THE United Nations should act on the complaint filed by the Philippines against China which continues to assert its presence in disputed areas in the West Philippine Sea (South China Sea).
British Ambassador to Manila Asif Ahmad on Thursday said the international community wants the UN to rule on the competing claims between China and the Philippines since a decision handed down by the arbitration tribunal will clarify the extent of the claims in the disputed region.
“What the international community wants is to use the rules-based approach, to have it resolved,” the envoy told reporters.
The Philippines filed a complaint before the UN-backed International Tribunal of the Law of the Sea in January last year. China has refused to join the arbitration, which questions the validity of Beijing “excessive” nine-dash line claim, but the Philippines will press ahead with the legal initiative.
Ahmad said all countries under the UN system are required to follow rules, “which are clear to everybody.” He added: “Instead of ignoring them, in a dispute like this, when there is border dispute, there are mechanisms in the UN through the law of the sea where you can get guidance as to whether a particular maritime right can be extended to a particular island or rock.”
He noted that it is advisable to follow the rules than to assert a country’s claim by force.
“Instead of asserting your claim by force of by simply stating that this is ours or whatever, here’s an opportunity to go by the rules and say ‘this is the judgment of an arbitration,’ “ he said at the sidelines of the British Embassy in Manila’s social media reception at his residence in North Forbes Park.

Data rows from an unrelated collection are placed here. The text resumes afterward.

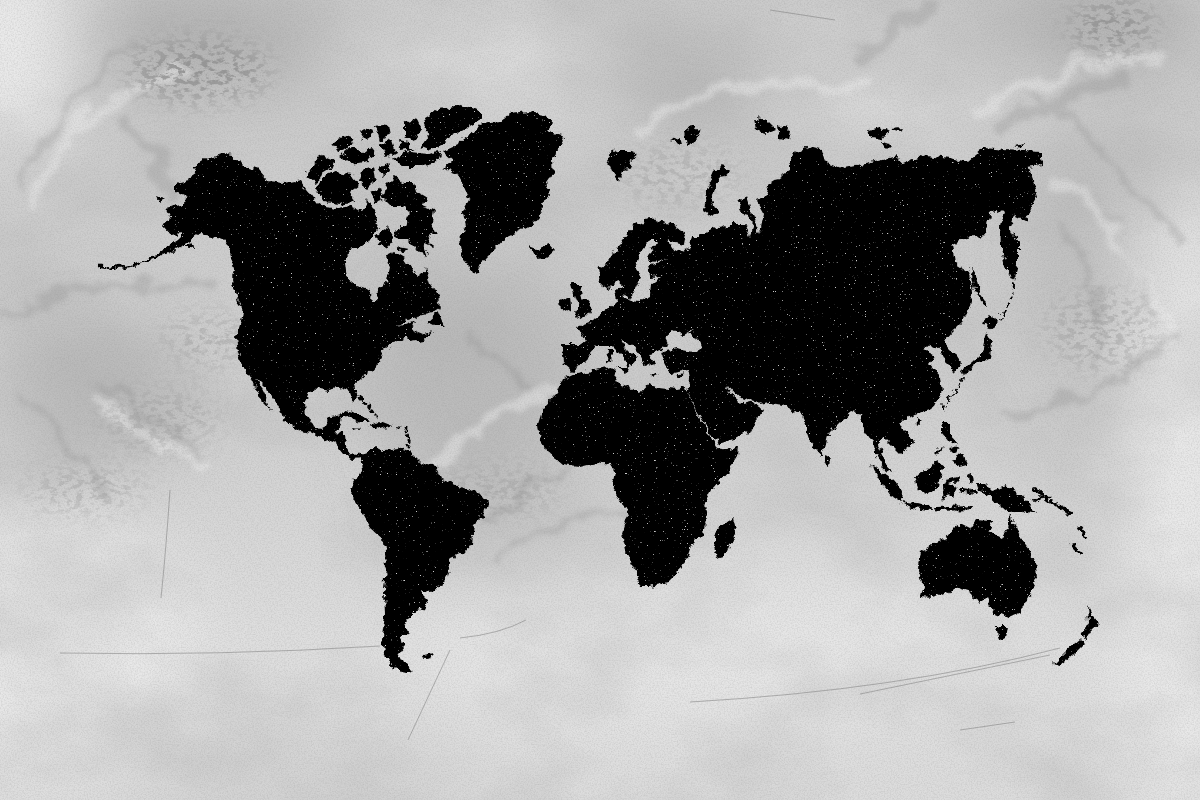
<!DOCTYPE html>
<html lang="en">
<head>
<meta charset="utf-8">
<title>World map on worn plaster</title>
<style>
:root{--paper:#d5d5d5;--light:#ececec;--shade:#8e8e8e;--scratch:#777;--land:#020202}
html,body{margin:0;width:1200px;height:800px;overflow:hidden;background:var(--paper)}
svg{display:block}
.light{fill:var(--light)}
.shade{fill:var(--shade)}
.strokes{fill:none;stroke:var(--shade);stroke-linecap:round}
.strokes .pale{stroke:var(--light)}
.scratches{fill:none;stroke:var(--scratch);stroke-width:1;opacity:.5}
.land{fill:var(--land)}
.chain{fill:none;stroke:var(--land);stroke-linecap:round}
</style>
</head>
<body>
<svg width="1200" height="800" viewBox="0 0 1200 800" role="img" aria-label="Black world map on a grey, scratched plaster wall">
<defs>
<filter id="soft" x="-50%" y="-50%" width="200%" height="200%"><feGaussianBlur stdDeviation="38"/></filter>
<filter id="brushed" x="0" y="0" width="1200" height="800" filterUnits="userSpaceOnUse">
<feTurbulence type="fractalNoise" baseFrequency=".03" numOctaves="4" seed="4" result="n"/>
<feDisplacementMap in="SourceGraphic" in2="n" scale="34" xChannelSelector="R" yChannelSelector="G"/>
<feGaussianBlur stdDeviation="2.5"/>
</filter>
<filter id="smudge" x="0" y="0" width="1200" height="800" filterUnits="userSpaceOnUse">
<feGaussianBlur in="SourceGraphic" stdDeviation="14" result="b"/>
<feTurbulence type="fractalNoise" baseFrequency=".12 .2" numOctaves="5" seed="8"/>
<feColorMatrix values="0 0 0 0 .3 0 0 0 0 .3 0 0 0 0 .3 0 0 0 7 -3.4"/>
<feComposite in2="b" operator="in"/>
</filter>
<filter id="clouds" x="0" y="0" width="100%" height="100%">
<feTurbulence type="fractalNoise" baseFrequency=".006 .009" numOctaves="5" seed="21"/>
<feColorMatrix values="0 0 0 0 .45 0 0 0 0 .45 0 0 0 0 .45 0 0 0 2.4 -1.05"/>
</filter>
<filter id="grain" x="0" y="0" width="100%" height="100%">
<feTurbulence type="fractalNoise" baseFrequency=".7" numOctaves="2" seed="3"/>
<feColorMatrix values="0 0 0 0 .25 0 0 0 0 .25 0 0 0 0 .25 0 0 0 2 -.8"/>
</filter>
<filter id="worn" x="0" y="0" width="1200" height="800" filterUnits="userSpaceOnUse">
<feTurbulence type="fractalNoise" baseFrequency=".13" numOctaves="3" seed="12" result="n"/>
<feDisplacementMap in="SourceGraphic" in2="n" scale="9" xChannelSelector="R" yChannelSelector="G" result="coast"/>
<feTurbulence type="fractalNoise" baseFrequency=".55" numOctaves="2" seed="6"/>
<feColorMatrix values="0 0 0 0 0 0 0 0 0 0 0 0 0 0 0 0 0 0 10 -7.3" result="specks"/>
<feComposite in="coast" in2="specks" operator="out"/>
</filter>
<linearGradient id="wall" x2="0" y2="1">
<stop offset="0" stop-color="#cbcbcb"/><stop offset=".5" stop-color="#cfcfcf"/><stop offset=".8" stop-color="#dedede"/><stop offset="1" stop-color="#dcdcdc"/>
</linearGradient>
</defs>

<g id="plaster">
<rect width="1200" height="800" fill="url(#wall)"/>
<g filter="url(#soft)">
<g class="light">
<ellipse cx="10" cy="40" rx="70" ry="110"/><ellipse cx="490" cy="65" rx="130" ry="40" opacity=".7"/>
<ellipse cx="1180" cy="500" rx="70" ry="330" opacity=".9"/><ellipse cx="700" cy="650" rx="300" ry="80" opacity=".6"/>
<ellipse cx="60" cy="640" rx="140" ry="120" opacity=".8"/><ellipse cx="890" cy="80" rx="120" ry="40" opacity=".6"/>
</g>
<g class="shade" opacity=".5">
<ellipse cx="480" cy="380" rx="110" ry="120" opacity=".6"/><ellipse cx="690" cy="80" rx="90" ry="40" opacity=".7"/>
<ellipse cx="200" cy="40" rx="140" ry="40"/><ellipse cx="1090" cy="20" rx="110" ry="40"/>
<ellipse cx="90" cy="400" rx="90" ry="80" opacity=".6"/><ellipse cx="520" cy="540" rx="130" ry="50" opacity=".5"/>
<ellipse cx="1090" cy="270" rx="60" ry="130" opacity=".5"/><ellipse cx="290" cy="780" rx="200" ry="24" opacity=".5"/>
</g>
</g>
<rect width="1200" height="800" filter="url(#clouds)" opacity=".38"/>
<g class="strokes" filter="url(#brushed)">
<g opacity=".3" stroke-width="7">
<path d="M126 125Q160 160 176 200M1000 130Q1060 90 1130 80M860 60Q900 20 930 0" stroke-width="14"/>
<path d="M1080 190Q1140 240 1150 310M1060 230Q1120 290 1090 370M1030 90Q1090 130 1180 240"/>
<path d="M0 315Q110 275 210 285M20 180Q60 100 130 50M90 380Q150 400 200 460M20 400Q70 450 110 500"/>
<path d="M470 330Q520 380 580 420M490 520Q540 470 600 460M500 560Q560 500 680 520M1000 420Q1100 400 1180 330"/>
</g>
<g class="pale" opacity=".5" stroke-width="12">
<path class="pale" d="M980 110Q1060 60 1150 60M1060 180Q1120 220 1170 330M30 210Q60 110 180 70M100 400Q160 450 210 470M640 130Q740 60 860 90M420 480Q480 410 560 390"/>
</g>
</g>
<g filter="url(#smudge)">
<ellipse cx="200" cy="70" rx="70" ry="28"/><ellipse cx="1112" cy="26" rx="42" ry="24"/>
<ellipse cx="85" cy="490" rx="60" ry="22" opacity=".4"/><ellipse cx="160" cy="420" rx="60" ry="30" opacity=".35"/>
<ellipse cx="1100" cy="330" rx="55" ry="40" opacity=".4"/><ellipse cx="210" cy="340" rx="50" ry="24" opacity=".4"/>
<ellipse cx="680" cy="175" rx="60" ry="30" opacity=".35"/><ellipse cx="500" cy="490" rx="60" ry="24" opacity=".35"/>
</g>
<g class="scratches">
<path d="M60 653Q220 656 380 646M460 638Q500 634 526 620M170 490Q166 550 161 598M408 740L450 650M690 702Q900 690 1060 648M860 694L1050 655M960 730L1015 722M770 10L835 20"/>
</g>
<rect width="1200" height="800" filter="url(#grain)" opacity=".22"/>
</g>

<g id="world" class="land" filter="url(#worn)">
<g id="north-america">
<path d="M176 184 190 181 195 166 210 157 222 153 234 154 240 164 258 170 268 181 285 183 300 180 306 190 318 204 335 209 350 206 362 212 366 200 374 212 378 228 368 244 352 250 345 262 347 278 358 286 370 290 372 302 377 302 378 288 386 282 389 268 386 256 394 252 404 258 412 270 420 276 425 268 430 284 438 296 440 308 432 313 418 316 408 319 400 327 415 321 412 330 422 334 432 330 424 340 412 342 405 335 395 342 383 350 378 362 372 370 362 378 354 385 357 400 353 403 348 390 340 387 328 390 318 388 308 393 305 403 306 416 312 426 320 428 328 424 331 416 343 414 340 424 336 433 345 434 346 446 350 454 358 455 366 451 362 459 352 460 344 454 336 444 326 440 314 434 298 430 284 420 280 408 272 398 264 386 257 379 266 398 270 410 262 402 254 386 250 376 244 368 238 352 236 338 242 318 244 306 236 296 232 280 234 268 230 252 222 240 212 236 200 234 190 241 178 248 160 257 138 265 158 253 178 240 184 234 172 235 164 226 170 216 166 208 180 204 188 198 176 192Z"/>
<path class="chain" d="M138 264Q120 269 100 267" stroke-width="3" stroke-dasharray="5 3"/>
<path d="M426 322 438 311 444 326 434 326ZM186 246 194 241 192 248ZM158 196 166 198 160 202ZM232 274 238 284 235 290ZM236 296 244 308 238 304Z"/>
<path d="M334 418 346 411 358 414 370 422 360 422 348 416ZM370 426 380 421 393 426 382 430ZM352 427 360 428 354 430ZM396 426 402 427 397 429Z"/>
<path class="chain" d="M406 428Q411 437 408 446M360 398Q370 406 376 416" stroke-width="3" stroke-dasharray="2 4"/>
</g>
<g id="arctic-islands">
<path d="M306 178 314 162 324 156 334 160 330 170 320 176 316 184ZM316 190 322 178 336 172 350 174 358 184 350 190 354 202 338 204 324 202Z"/>
<path d="M332 144 344 136 354 140 348 150 338 152ZM340 156 352 148 362 152 372 148 376 158 364 162 352 164ZM358 132 370 128 374 136 364 140ZM376 126 388 124 390 136 380 140ZM380 144 392 140 396 152 386 158ZM404 122 416 118 422 130 414 142 404 136ZM362 170 374 166 376 180 368 188 360 182ZM378 166 388 162 390 172 382 178ZM372 192 380 188 384 200 374 204Z"/>
<path d="M424 118 440 109 460 105 478 109 481 119 468 126 458 134 448 136 440 146 430 150 420 146 428 136 426 128ZM392 158 410 152 428 154 440 152 436 162 420 166 402 166ZM398 140 408 142 414 150 402 152Z"/>
<path d="M386 184 394 176 404 182 414 182 416 192 426 198 424 206 434 210 432 222 438 236 428 232 432 246 424 244 428 256 416 248 408 240 398 240 394 230 406 226 410 214 402 206 392 206 384 198ZM376 236 386 228 394 238 388 248 378 246ZM398 246 408 248 404 254Z"/>
</g>
<path id="greenland" d="M443 152 456 146 462 138 474 134 480 124 500 122 510 114 528 112 545 115 553 124 546 132 565 137 558 150 552 160 553 176 546 186 550 196 540 204 543 212 535 222 520 230 505 237 495 248 485 258 478 273 470 269 462 255 459 240 465 226 463 212 470 200 464 186 458 174 443 168 452 160Z"/>
<path id="iceland" d="M528 246 536 249 548 244 554 251 546 258 535 259Z"/>
<g id="south-america">
<path d="M360 455 376 446 384 450 398 448 410 452 420 462 436 466 442 480 460 487 480 493 487 502 484 514 474 524 472 544 465 552 452 558 447 574 438 588 430 592 418 590 428 600 424 608 412 612 412 620 404 622 408 632 400 638 405 646 398 654 402 662 414 671 406 674 392 668 384 654 382 636 385 616 384 590 386 566 384 540 370 528 360 510 350 494 354 482 362 470Z"/>
<path d="M424 655 433 653 431 658 426 659Z"/>
</g>
<g id="africa">
<path d="M562 379 575 373 595 369 612 366 617 371 614 382 626 386 640 393 648 384 660 387 676 389 686 387 690 397 700 418 710 436 716 447 728 450 739 446 738 456 728 472 712 490 705 504 707 518 704 532 692 544 688 556 680 570 668 582 650 586 640 586 636 572 626 552 622 534 628 514 622 500 612 486 615 472 610 464 596 462 580 466 562 464 548 452 540 440 538 424 543 408 556 394Z"/>
<path d="M733 517 736 530 725 556 717 558 714 546 718 530Z"/>
</g>
<g id="eurasia">
<path d="M562 345 580 345 586 341 578 327 592 322 604 312 612 306 617 301 615 291 624 285 625 300 640 301 650 296 651 284 662 276 650 277 648 266 668 258 652 262 646 256 658 240 650 240 640 254 634 268 641 276 636 288 630 300 624 292 618 280 608 290 600 284 598 268 612 258 622 240 634 226 650 218 670 224 686 234 684 244 668 240 676 252 690 248 692 236 704 236 712 228 730 224 744 224 750 236 754 226 744 212 738 200 747 196 752 212 760 232 764 214 756 200 766 196 770 182 790 170 790 156 806 146 822 150 826 162 840 168 860 164 880 160 896 156 902 164 925 155 950 158 968 162 984 148 1005 150 1040 152 1042 166 1028 168 1034 184 1038 196 1030 210 1026 220 1014 214 1010 226 1018 244 1018 266 1014 281 1006 268 1001 246 1000 226 1004 208 990 214 985 236 965 238 952 244 955 264 968 272 974 290 966 318 952 332 944 341 952 350 960 362 954 372 946 364 941 352 932 344 924 350 936 356 930 364 940 376 942 392 934 408 918 414 905 418 900 424 908 432 912 444 900 454 892 446 882 436 878 446 886 462 892 474 886 472 876 456 872 440 864 428 862 414 852 412 840 422 830 432 826 448 820 456 812 446 806 428 802 412 794 414 786 404 770 402 760 404 748 400 736 396 727 386 732 396 742 404 750 402 762 410 754 428 735 438 718 444 712 436 698 412 688 392 690 380 688 370 672 373 664 364 661 352 676 348 694 351 702 346 698 338 688 334 694 328 682 335 672 330 664 337 668 345 660 351 650 354 655 364 645 367 640 355 632 345 621 339 628 350 636 358 628 368 624 358 612 346 596 346 588 355 584 364 572 371 564 364Z"/>
<path id="british-isles" d="M572 284 582 284 580 294 588 304 592 312 580 318 574 316 580 308 576 298ZM560 300 570 296 571 308 561 312Z"/>
<path id="mediterranean-isles" d="M608 350 612 350 611 363 607 362ZM616 367 627 367 625 373ZM650 374 660 374 654 377ZM676 375 684 373 680 378Z"/>
<path id="barents-isles" d="M606 156 618 150 628 150 638 154 630 160 634 168 624 170 620 182 612 172ZM668 142 678 138 680 144ZM684 132 692 126 700 130 696 140 686 146ZM704 212 706 190 714 172 724 165 728 170 716 184 712 200 717 212 710 216Z"/>
<path id="siberian-isles" d="M754 118 766 120 776 130 766 134 756 130ZM778 126 790 130 788 140 780 138ZM868 130 880 127 888 132 882 140 872 138ZM890 128 903 127 900 131ZM880 142 892 144 886 150ZM1014 146 1024 144 1022 148Z"/>
</g>
<g id="east-asian-isles">
<path d="M970 266 976 276 980 294 987 304 981 303 974 286ZM982 322 990 316 998 322 988 330ZM986 332 992 342 990 358 978 364 968 370 964 376 962 370 972 362 982 352ZM942 402 946 406 942 414ZM916 418 922 420 917 424Z"/>
<path class="chain" d="M1014 284Q1011 306 996 322M962 378Q956 394 947 402" stroke-width="2" stroke-dasharray="3 4"/>
<path d="M943 422 950 422 950 436 957 444 950 442 943 434ZM950 448 960 446 956 454ZM952 460 962 454 966 464 958 466ZM934 454 944 444 936 456ZM824 454 830 458 829 465 824 462Z"/>
</g>
<g id="indonesia">
<path d="M870 464 880 470 892 480 902 492 901 501 890 494 880 480ZM900 502 916 504 932 506 930 510 912 508ZM914 478 926 472 936 460 944 466 940 476 938 488 928 494 918 490ZM946 480 960 476 956 482 950 484 958 488 954 498 948 492 944 500 942 488Z"/>
<path class="chain" d="M936 509L972 508M962 490L976 492M970 476L971 484" stroke-width="4" stroke-dasharray="7 4"/>
<path d="M976 484 986 484 992 490 1006 486 1020 494 1030 506 1036 514 1020 510 1008 512 996 504 988 494 978 490ZM1030 500 1042 496 1040 502Z"/>
<path class="chain" d="M1036 490L1048 500M1052 502L1070 514M1080 528L1086 538M1072 545L1080 553" stroke-width="4" stroke-dasharray="6 4"/>
</g>
<g id="oceania">
<path d="M920 552 932 544 946 538 952 530 962 524 970 528 976 519 992 520 990 532 1002 538 1008 528 1010 515 1016 526 1020 538 1030 550 1036 566 1037 578 1028 598 1020 612 1006 618 992 612 986 598 980 604 972 592 958 588 946 592 934 598 921 597 924 584 918 566Z"/>
<path d="M996 626 1008 626 1006 638 999 642Z"/>
<path d="M1087 606 1092 616 1099 624 1092 630 1086 640 1082 634 1088 624ZM1080 638 1084 644 1072 656 1060 666 1052 664 1066 650Z"/>
</g>
</g>
</svg>
</body>
</html>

But Ahmad clarified that the United Kingdom is not taking sides in the territorial dispute between the Philippines and China. “We’re not going to say whether the Philippines or China is correct. You’ve got to prove your case or argue your case. But you have every right to use these international rules and mechanism to have your case heard.”
Yet, the ambassador believes that China’s nine-dash line claim in the West Philippine Sea will not affect British navigation in the commercially vital waterways. He said China’s supposed sovereignty over the disputed region has “not manifested in a way which affected British navigation and we don’t expect it to.”
“Up to now, they [British ships] have navigated without any hindrance from anyone. We haven’t had an issue. It’s speculative, [and]right now, it’s not a problem for us,” he said.
The United Kingdom, Ahmad said, follows the United Nations “definition” of international waters, so their ships and aircraft are expected to go “unimpeded when we go from one place to another.”
The UN defines international waters as the area beyond a coastal country’s territory, which includes the exclusive economic zone (EEZ). Foreign vessels are allowed “innocent passage” to these waterways.
The Philippines and its neighboring countries maintain a 200-nautical mile EEZ, as well as an extended continental shelf.
About 46 percent of the world’s shipping activities pass by the West Philippine Sea, and global trade in these parts is estimated at $5 billion annually.
On Monday, Armed Forces Chief of Staff Emmanuel Bautista reported that Chinese coast guards used water cannons to drive away Filipino fishermen at the Panatag (Scarborough) shoal weeks ago, prompting the government to file a note verbale with the Chinese embassy here.
Defense Secretary Voltaire Gazmin on Thursday pushed for a calibrated response if the Chinese Coast Guard continues to bully Filipino fishermen. “In case the Chinese Coast Guard vessel will still persist [in]water cannon attacks, [our]response should be calibrated where we will have the Philippine Coast Guard to maintain ‘white-on-white’ response so as not to heighten the tension,” he said.
White-on-white is a military term for a civilian to civilian ship confrontation, or one that involves the Coast Guard, while gray would refer to the Navy.
When tension first erupted at the Panatag shoal in 2012, the situation was described by the military as a “gray-to-white” response because the Philippine Navy’s cutter BRP Gregorio del Pilar, a fully-armed military ship was used in the arrest of eight Chinese fishing vessels caught poaching in Panatag Shoal.
Coast Guard Commandant Rodolfo Isorena said there are ships that can be deployed to patrol the Panatag area should the President direct them to do so. “We are just waiting for a directive from the President if he wants us to go there or not,” Isorena said.